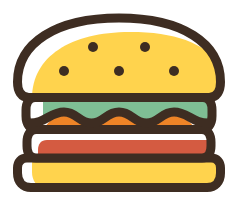
<!DOCTYPE html>
<html lang="en">
<head>
<meta charset="utf-8">
<title>Burger icon</title>
<style>
:root {
  --outline: #3e2d22;
  --bun: #ffd34d;
  --lettuce: #7fbe94;
  --cheese: #ee8427;
  --patty: #d45b41;
  --paper: #ffffff;
}
html, body { margin: 0; background: var(--paper); overflow: hidden; }
svg { display: block; width: 238px; height: 206px; }
.base { fill: var(--paper); }
.bun { fill: var(--bun); }
.lettuce { fill: var(--lettuce); }
.cheese { fill: var(--cheese); }
.patty { fill: var(--patty); }
.seeds { fill: var(--outline); }
.outline { fill: none; stroke: var(--outline); stroke-width: 9; stroke-linecap: round; stroke-linejoin: round; }
</style>
</head>
<body>
<svg viewBox="0 0 238 206" role="img" aria-label="Burger">
  <defs>
    <path id="top-bun" d="M29 97.5C21 97.5 17.5 91 17.5 82C17.5 43 56 18 119 18C182 18 220.5 43 220.5 82C220.5 91 217 97.5 209 97.5Z"/>
    <path id="filling" d="M35 97.5H203C209 97.5 212 103 212 110V116C212 124 208 129.5 202 129.5H36C30 129.5 26 124 26 116V110C26 103 29 97.5 35 97.5Z"/>
    <path id="patty" d="M36 129.5H202C208 129.5 211 135 211 142V146C211 153 208 158 202 158H36C30 158 27 153 27 146V142C27 135 30 129.5 36 129.5Z"/>
    <path id="bottom-bun" d="M27 158H211C217 158 220.5 162 220.5 168V173C220.5 182 215 187.5 207 187.5H31C23 187.5 17.5 182 17.5 173V168C17.5 162 21 158 27 158Z"/>
    <clipPath id="top-bun-clip"><use href="#top-bun"/></clipPath>
    <clipPath id="filling-clip"><use href="#filling"/></clipPath>
    <clipPath id="patty-clip"><use href="#patty"/></clipPath>
    <clipPath id="bottom-bun-clip"><use href="#bottom-bun"/></clipPath>
  </defs>

  <g id="bottom-bun-layer">
    <use href="#bottom-bun" class="base"/>
    <path class="bun" clip-path="url(#bottom-bun-clip)" d="M32 158H222V188H46C37 188 32 181 32 172Z"/>
    <use href="#bottom-bun" class="outline"/>
  </g>

  <g id="patty-layer">
    <use href="#patty" class="base"/>
    <path class="patty" clip-path="url(#patty-clip)" d="M38 158V150C38 144 41 140 47 140H212V158Z"/>
    <use href="#patty" class="outline"/>
  </g>

  <g id="filling-layer">
    <use href="#filling" class="base"/>
    <g clip-path="url(#filling-clip)">
      <path class="lettuce" d="M43 97H214V124H196L175 112L147 123L119 112L91 123L64 112L43 119Z"/>
      <path class="cheese" d="M43 130C49 121 55 115 64 115C75 115 80 125 91 125S108 115 119 115S136 125 147 125S164 115 175 115C184 115 190 123 198 130Z"/>
    </g>
    <use href="#filling" class="outline"/>
    <path class="outline" d="M28 123C45 124 50 112 64 112C77 112 79 123 91.5 123S106 112 119 112S134 123 146.5 123S161 112 174 112C188 112 193 124 210 123"/>
  </g>

  <g id="top-bun-layer">
    <use href="#top-bun" class="base"/>
    <path class="bun" clip-path="url(#top-bun-clip)" d="M32 98C32 57 70 32 130 32C176 32 204 43 222 66V98Z"/>
    <use href="#top-bun" class="outline"/>
    <g class="seeds">
      <circle cx="93" cy="47" r="5"/>
      <circle cx="145" cy="47" r="5"/>
      <circle cx="64" cy="71" r="5"/>
      <circle cx="119" cy="71" r="5"/>
      <circle cx="174" cy="71" r="5"/>
    </g>
  </g>
</svg>
</body>
</html>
------------
**What you are asked to do**: The material above must be printed exactly, with its pictures left out.

**Written response**:
<!DOCTYPE html>
<html lang="en">
<head>
<meta charset="utf-8">
<title>Burger icon</title>
<style>
:root {
  --outline: #3e2d22;
  --bun: #ffd34d;
  --lettuce: #7fbe94;
  --cheese: #ee8427;
  --patty: #d45b41;
  --paper: #ffffff;
}
html, body { margin: 0; background: var(--paper); overflow: hidden; }
svg { display: block; width: 238px; height: 206px; }
.base { fill: var(--paper); }
.bun { fill: var(--bun); }
.lettuce { fill: var(--lettuce); }
.cheese { fill: var(--cheese); }
.patty { fill: var(--patty); }
.seeds { fill: var(--outline); }
.outline { fill: none; stroke: var(--outline); stroke-width: 9; stroke-linecap: round; stroke-linejoin: round; }
</style>
</head>
<body>
<svg viewBox="0 0 238 206" role="img" aria-label="Burger">
  <defs>
    <path id="top-bun" d="M29 97.5C21 97.5 17.5 91 17.5 82C17.5 43 56 18 119 18C182 18 220.5 43 220.5 82C220.5 91 217 97.5 209 97.5Z"/>
    <path id="filling" d="M35 97.5H203C209 97.5 212 103 212 110V116C212 124 208 129.5 202 129.5H36C30 129.5 26 124 26 116V110C26 103 29 97.5 35 97.5Z"/>
    <path id="patty" d="M36 129.5H202C208 129.5 211 135 211 142V146C211 153 208 158 202 158H36C30 158 27 153 27 146V142C27 135 30 129.5 36 129.5Z"/>
    <path id="bottom-bun" d="M27 158H211C217 158 220.5 162 220.5 168V173C220.5 182 215 187.5 207 187.5H31C23 187.5 17.5 182 17.5 173V168C17.5 162 21 158 27 158Z"/>
    <clipPath id="top-bun-clip"><use href="#top-bun"/></clipPath>
    <clipPath id="filling-clip"><use href="#filling"/></clipPath>
    <clipPath id="patty-clip"><use href="#patty"/></clipPath>
    <clipPath id="bottom-bun-clip"><use href="#bottom-bun"/></clipPath>
  </defs>

  <g id="bottom-bun-layer">
    <use href="#bottom-bun" class="base"/>
    <path class="bun" clip-path="url(#bottom-bun-clip)" d="M32 158H222V188H46C37 188 32 181 32 172Z"/>
    <use href="#bottom-bun" class="outline"/>
  </g>

  <g id="patty-layer">
    <use href="#patty" class="base"/>
    <path class="patty" clip-path="url(#patty-clip)" d="M38 158V150C38 144 41 140 47 140H212V158Z"/>
    <use href="#patty" class="outline"/>
  </g>

  <g id="filling-layer">
    <use href="#filling" class="base"/>
    <g clip-path="url(#filling-clip)">
      <path class="lettuce" d="M43 97H214V124H196L175 112L147 123L119 112L91 123L64 112L43 119Z"/>
      <path class="cheese" d="M43 130C49 121 55 115 64 115C75 115 80 125 91 125S108 115 119 115S136 125 147 125S164 115 175 115C184 115 190 123 198 130Z"/>
    </g>
    <use href="#filling" class="outline"/>
    <path class="outline" d="M28 123C45 124 50 112 64 112C77 112 79 123 91.5 123S106 112 119 112S134 123 146.5 123S161 112 174 112C188 112 193 124 210 123"/>
  </g>

  <g id="top-bun-layer">
    <use href="#top-bun" class="base"/>
    <path class="bun" clip-path="url(#top-bun-clip)" d="M32 98C32 57 70 32 130 32C176 32 204 43 222 66V98Z"/>
    <use href="#top-bun" class="outline"/>
    <g class="seeds">
      <circle cx="93" cy="47" r="5"/>
      <circle cx="145" cy="47" r="5"/>
      <circle cx="64" cy="71" r="5"/>
      <circle cx="119" cy="71" r="5"/>
      <circle cx="174" cy="71" r="5"/>
    </g>
  </g>
</svg>
</body>
</html>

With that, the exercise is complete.